(Data entries)
----------------
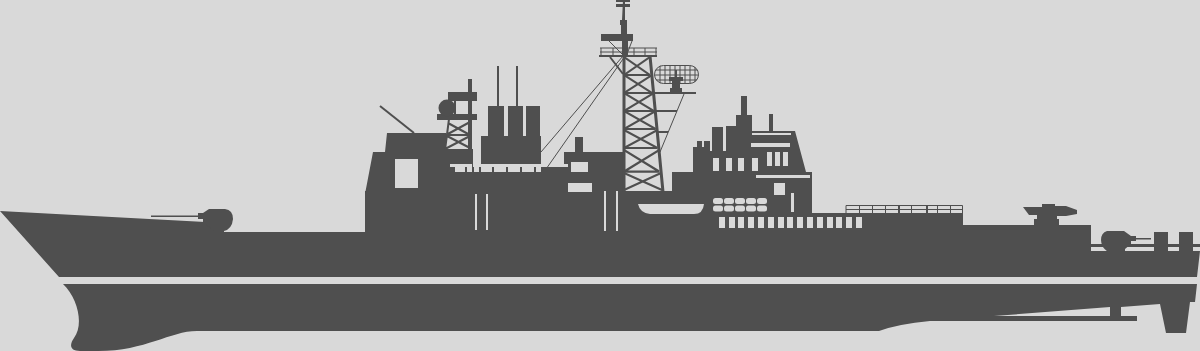
<!DOCTYPE html>
<html lang="en">
<head>
<meta charset="utf-8">
<title>Warship silhouette</title>
<style>
:root { --sky: #d9d9d9; --steel: #4f4f4f; }
html, body { margin: 0; background: var(--sky); overflow: hidden; }
svg { display: block; width: 1200px; height: 351px; }
.steel { fill: var(--steel); }
.cutout { fill: var(--sky); }
.line { fill: none; stroke: var(--steel); }
.thin { stroke-width: 1; }
.medium { stroke-width: 2; }
.heavy { stroke-width: 3; }
</style>
</head>
<body>
<svg viewBox="0 0 1200 351" role="img" aria-label="Side silhouette of a naval cruiser">
  <defs>
    <rect id="bridge-window" width="6" height="13"/>
    <rect id="deck-window" width="6" height="11"/>
    <rect id="raft" width="10" height="6" rx="2.5"/>
    <path id="mast-brace" d="M0 0L36 18M36 0L0 18M0 18H36"/>
    <clipPath id="radar-outline"><rect x="654" y="65" width="45" height="19" rx="9.5"/></clipPath>
  </defs>
  <rect class="cutout" width="1200" height="351"/>

  <g id="hull" class="steel">
    <path d="M0 211L224 223V232H365V191H812V213H963V225H1091V251H1200L1197 277H59Z"/>
    <path d="M63 284H1197L1195 302H1190L1186 333H1166L1160 304L1121 307V316H1137V321H930Q898 324 879 331H197C170 331 146 351 98 351H80C70 351 69 345 74 338C84 325 78 298 63 284Z"/>
    <path class="cutout" d="M994 316L1110 307V316Z"/>
  </g>

  <g id="bow-gun" class="steel">
    <rect x="151" y="215.500" width="50" height="1.500"/>
    <rect x="198" y="213" width="10" height="6"/>
    <path d="M209 209H225Q233 210 233 219Q232 229 224 231H214L203 222V213Z"/>
  </g>

  <g id="forward-superstructure" class="steel">
    <path d="M365 232V194L373 152H385L387 133H446V149H472V164H481L483 136H541V164H564V152H623V191H640V232Z"/>
    <path class="line medium" d="M380 106L414 133"/>
    <rect class="cutout" x="395" y="159" width="23" height="29"/>
    <path class="cutout" d="M450 164H564V172H450Z"/>
    <path d="M450 167H569V172H450ZM450 152H472V164H450ZM481 160H541V168H481Z"/>
    <path class="cutout" d="M450 164H568V167H450Z"/>
    <path class="cutout" d="M455 167H465V172H455ZM467 167H472V172H467ZM474 167H479V172H474ZM481 167H492V172H481ZM494 167H506V172H494ZM508 167H520V172H508ZM522 167H534V172H522ZM536 167H541V172H536Z"/>
    <path d="M472 149H473V172H472ZM481 136H541V164H481Z"/>
    <path class="cutout" d="M571 162H588V172H571ZM568 183H592V192H568Z"/>
    <path class="cutout" d="M475 194H477V230H475ZM486 194H488V230H486ZM604 191H606V231H604ZM616 191H618V231H616Z"/>
    <rect x="575" y="137" width="8" height="16"/>
  </g>

  <g id="forward-mast">
    <path class="steel" d="M468 79H472V150H468ZM448 92H477V101H448ZM437 114H477V120H437Z"/>
    <circle class="steel" cx="447" cy="108" r="8.500"/>
    <path class="line medium" d="M449 119L445 150M448 123L470 135M470 122L446 135M447 136L470 148M470 136L445 149M447 135H470M455 101V114"/>
  </g>

  <g id="funnels" class="steel">
    <path d="M488 106H504V137H488ZM508 106H523V137H508ZM526 106H540V137H526ZM497 66H499V107H497ZM516 66H518V107H516Z"/>
  </g>

  <g id="rigging" class="line thin">
    <path d="M623 56L541 152M623 59L544 172"/>
  </g>

  <g id="main-mast">
    <path class="steel" d="M623 0H625V20H627V34H633V41H628V56H622V41H601V34H621V20H622ZM616 0H630V2H616ZM616 4H630V7H616ZM620 20H627V25H620Z"/>
    <path class="line thin" d="M600 48H657M600 52H657M601 48V57M613 48V57M634 48V57M645 48V57M656 48V57M609 41L622 54M632 41L627 54"/>
    <path class="line medium" d="M599 56H657M610 57L623 74"/>
    <path class="line heavy" d="M624 56V192M650 56L663 192"/>
    <g class="line medium">
      <use href="#mast-brace" transform="translate(624 57) scale(.72 1)"/>
      <use href="#mast-brace" transform="translate(624 75) scale(.78 1)"/>
      <use href="#mast-brace" transform="translate(624 93) scale(.83 1)"/>
      <use href="#mast-brace" transform="translate(624 111) scale(.88 1)"/>
      <use href="#mast-brace" transform="translate(624 130) scale(.93 1)"/>
      <use href="#mast-brace" transform="translate(624 150) scale(.98 1.200)"/>
      <path d="M624 173L662 190M661 173L624 190"/>
      <path d="M653 93H696M655 111H677M657 132H668"/>
      <path class="thin" d="M684 94L660 152" stroke-width="1.500"/>
    </g>
  </g>

  <g id="radar">
    <path class="line thin" clip-path="url(#radar-outline)" stroke-width=".8" d="M654 70H699M654 75H699M654 80H699M660 65V84M665 65V84M670 65V84M675 65V84M680 65V84M685 65V84M690 65V84M695 65V84"/>
    <rect class="line thin" x="654.500" y="65.500" width="44" height="18" rx="9"/>
    <path class="steel" d="M675 70H677V77H683V81H680V88H682V92H670V88H672V81H669V77H675Z"/>
  </g>

  <g id="aft-superstructure">
    <path class="steel" d="M672 193V172H693V147H697V141H702V147H704V141H710V151H712V127H723V151H726V126H736V115H741V96H747V115H752V131H769V114H773V131H795L806 172H812V193Z"/>
    <g class="cutout">
      <path d="M752 133H791V135H752ZM751 143H790V147H751ZM756 175H810V178H756ZM774 183H785V195H774ZM791 193H794V212H791Z"/>
      <use href="#bridge-window" x="713" y="158"/>
      <use href="#bridge-window" x="726" y="158"/>
      <use href="#bridge-window" x="738" y="158"/>
      <use href="#bridge-window" x="752" y="158"/>
      <path d="M767 152H772V166H767ZM775 152H780V166H775ZM783 152H788V166H783Z"/>
    </g>
  </g>

  <g id="deck-fittings" class="cutout">
    <path d="M638 204H704Q703 214 694 214H650Q640 213 638 204Z"/>
    <g id="raft-row">
      <use href="#raft" x="713" y="198"/><use href="#raft" x="724" y="198"/><use href="#raft" x="735" y="198"/><use href="#raft" x="746" y="198"/><use href="#raft" x="757" y="198"/>
    </g>
    <use href="#raft-row" y="7.500"/>
    <g id="window-group">
      <use href="#deck-window" x="719" y="217"/><use href="#deck-window" x="729" y="217"/><use href="#deck-window" x="738" y="217"/><use href="#deck-window" x="748" y="217"/><use href="#deck-window" x="758" y="217"/>
    </g>
    <use href="#window-group" x="49"/>
    <use href="#window-group" x="98"/>
  </g>

  <g id="aft-railing">
    <path class="line thin" d="M846 213V205.500H962.500V213M846 209.500H962M859.500 206V213M872.500 206V213M885.500 206V213M911.500 206V213M937.500 206V213M950.500 206V213"/>
    <path class="line medium" d="M899 206V213M927 206V213"/>
  </g>

  <g id="missile-launcher" class="steel">
    <path d="M1023 207H1042V204H1055V206H1066L1077 210V214L1066 216H1057V219H1059V226H1034V219H1037V215H1029Z"/>
  </g>

  <g id="stern" class="steel">
    <path d="M1091 244H1200V247H1091ZM1154 232H1168V252H1154ZM1179 232H1193V252H1179Z"/>
    <path d="M1107 231H1124L1131 236V244L1125 249V252H1108Q1101 247 1101 240Q1101 233 1107 231Z"/>
    <path d="M1130 236H1136V241H1130ZM1136 238H1151V239.500H1136Z"/>
  </g>
</svg>
</body>
</html>
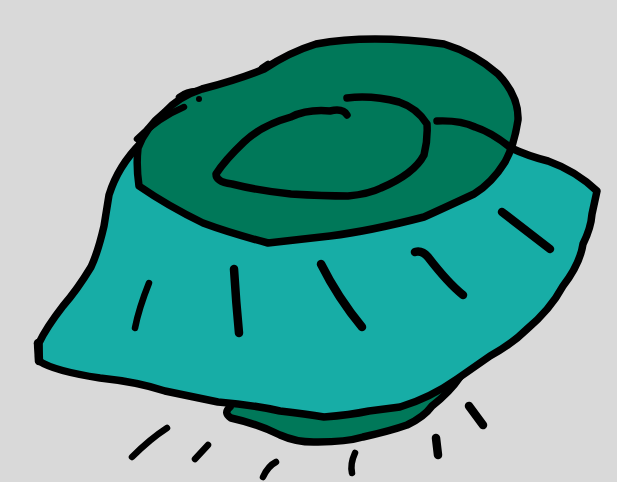
<!DOCTYPE html>
<html lang="en">
<head>
<meta charset="utf-8">
<title>Flying saucer doodle</title>
<style>
:root {
  --paper: #d9d9d9;
  --ink: #000000;
  --teal: #17ada6;
  --green: #007859;
}
html, body { margin: 0; background: var(--paper); overflow: hidden; }
.drawing { display: block; width: 617px; height: 482px; background: var(--paper); }
.teal { fill: var(--teal); }
.green { fill: var(--green); }
.line { fill: none; stroke: var(--ink); stroke-width: 7.5; stroke-linecap: round; stroke-linejoin: round; }
.thin { stroke-width: 6.5; }
.heavy { stroke-width: 8.5; }
</style>
</head>
<body>
<svg class="drawing" viewBox="0 0 617 482" role="img" aria-label="Hand-drawn green and teal flying saucer with short ray marks">
  <g id="underside">
    <path class="green" d="M229 407 L226 413 Q228 419 240 422 Q264 429 280 436 Q298 443 318 442 Q346 442 363 437 Q390 431 407 425 Q424 417 432 406 L460 378 L400 395 Z"/>
    <path class="line" d="M230 407 Q223 413 231 418 Q258 424 280 435 Q298 443 318 442 Q346 442 363 437 Q390 431 407 425 Q424 417 432 406 Q450 392 460 377"/>
  </g>

  <g id="skirt">
    <path class="teal" d="M141 143 Q118 166 109 195 L104 226 Q98 252 91 267 Q77 290 63 306 Q46 328 39 343 L39 361 Q54 371 100 378 Q138 382 165 391 L218 402 Q254 405 280 411 Q306 414 324 417 Q350 415 369 411 L400 407 Q430 398 457 379 L490 356 Q512 344 526 330 Q550 310 563 286 Q580 264 583 244 Q591 228 592 214 L597 191 Q576 171 548 161 Q528 156 511 148 L300 130 Z"/>
    <path class="line" d="M141 143 Q118 166 109 195 L104 226 Q98 252 91 267 Q77 290 63 306 Q46 328 39 343 L39 361 Q54 371 100 378 Q138 382 165 391 L218 402 Q254 405 280 411 Q306 414 324 417 Q350 415 369 411 L400 407 Q430 398 457 379 L490 356 Q512 344 526 330 Q550 310 563 286 Q580 264 583 244 Q591 228 592 214 L597 191 Q576 171 548 161 Q528 156 511 148"/>
    <path class="line heavy" d="M38 343 L39 361"/>
  </g>

  <g id="dome">
    <path class="green" d="M138 148 Q145 128 165 112 Q178 97 202 89 Q240 79 264 69 Q290 52 316 44 Q370 34 444 44 Q474 53 498 74 Q519 96 518 120 Q514 146 505 162 Q492 183 474 194 Q444 208 424 217 Q370 231 330 236 L268 243 Q230 233 203 223 Q168 206 139 186 Q136 166 138 148 Z"/>
    <path class="line" d="M138 148 Q145 128 165 112 Q178 97 202 89 Q240 79 264 69 Q290 52 316 44 Q370 34 444 44 Q474 53 498 74 Q519 96 518 120 Q514 146 505 162 Q492 183 474 194 Q444 208 424 217 Q370 231 330 236 L268 243 Q230 233 203 223 Q168 206 139 186 Q136 166 138 148 Z"/>
    <path class="line thin" d="M137 139 Q158 118 184 107 M179 97 Q187 91 196 91 M262 68 L268 64"/>
    <circle cx="199" cy="99" r="3"/>
    <path class="line" d="M347 115 Q343 108 330 111 Q307 109 291 117 Q262 125 244 142 Q225 160 216 174 Q216 182 232 184 Q260 191 291 194 Q324 196 348 196 Q369 194 381 188 Q414 174 424 155 Q428 140 427 124 Q417 108 399 102 Q372 95 347 98"/>
    <path class="line" d="M437 121 Q460 120 475 127 Q491 132 511 148"/>
  </g>

  <g id="skirt-rays" class="line heavy">
    <path class="thin" d="M149 283 Q139 308 135 328"/>
    <path d="M234 269 Q236 302 239 333"/>
    <path d="M321 264 Q338 298 362 327"/>
    <path d="M415 252 Q422 250 428 257 Q448 283 463 295"/>
    <path d="M502 212 L550 249"/>
  </g>

  <g id="ground-rays" class="line thin">
    <path d="M167 428 Q150 439 132 457"/>
    <path d="M208 445 L195 459"/>
    <path d="M276 462 Q268 466 263 477"/>
    <path d="M355 453 Q350 464 352 473"/>
    <path class="heavy" d="M436 438 L438 455"/>
    <path class="heavy" d="M469 406 L483 425"/>
  </g>
</svg>
</body>
</html>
----------------
Where a line of the records above holds the word "raft", copy that line.

Exercise solution:
    <rect id="raft" width="10" height="6" rx="2.5"/>
    <g id="raft-row">
      <use href="#raft" x="713" y="198"/><use href="#raft" x="724" y="198"/><use href="#raft" x="735" y="198"/><use href="#raft" x="746" y="198"/><use href="#raft" x="757" y="198"/>
    <use href="#raft-row" y="7.500"/>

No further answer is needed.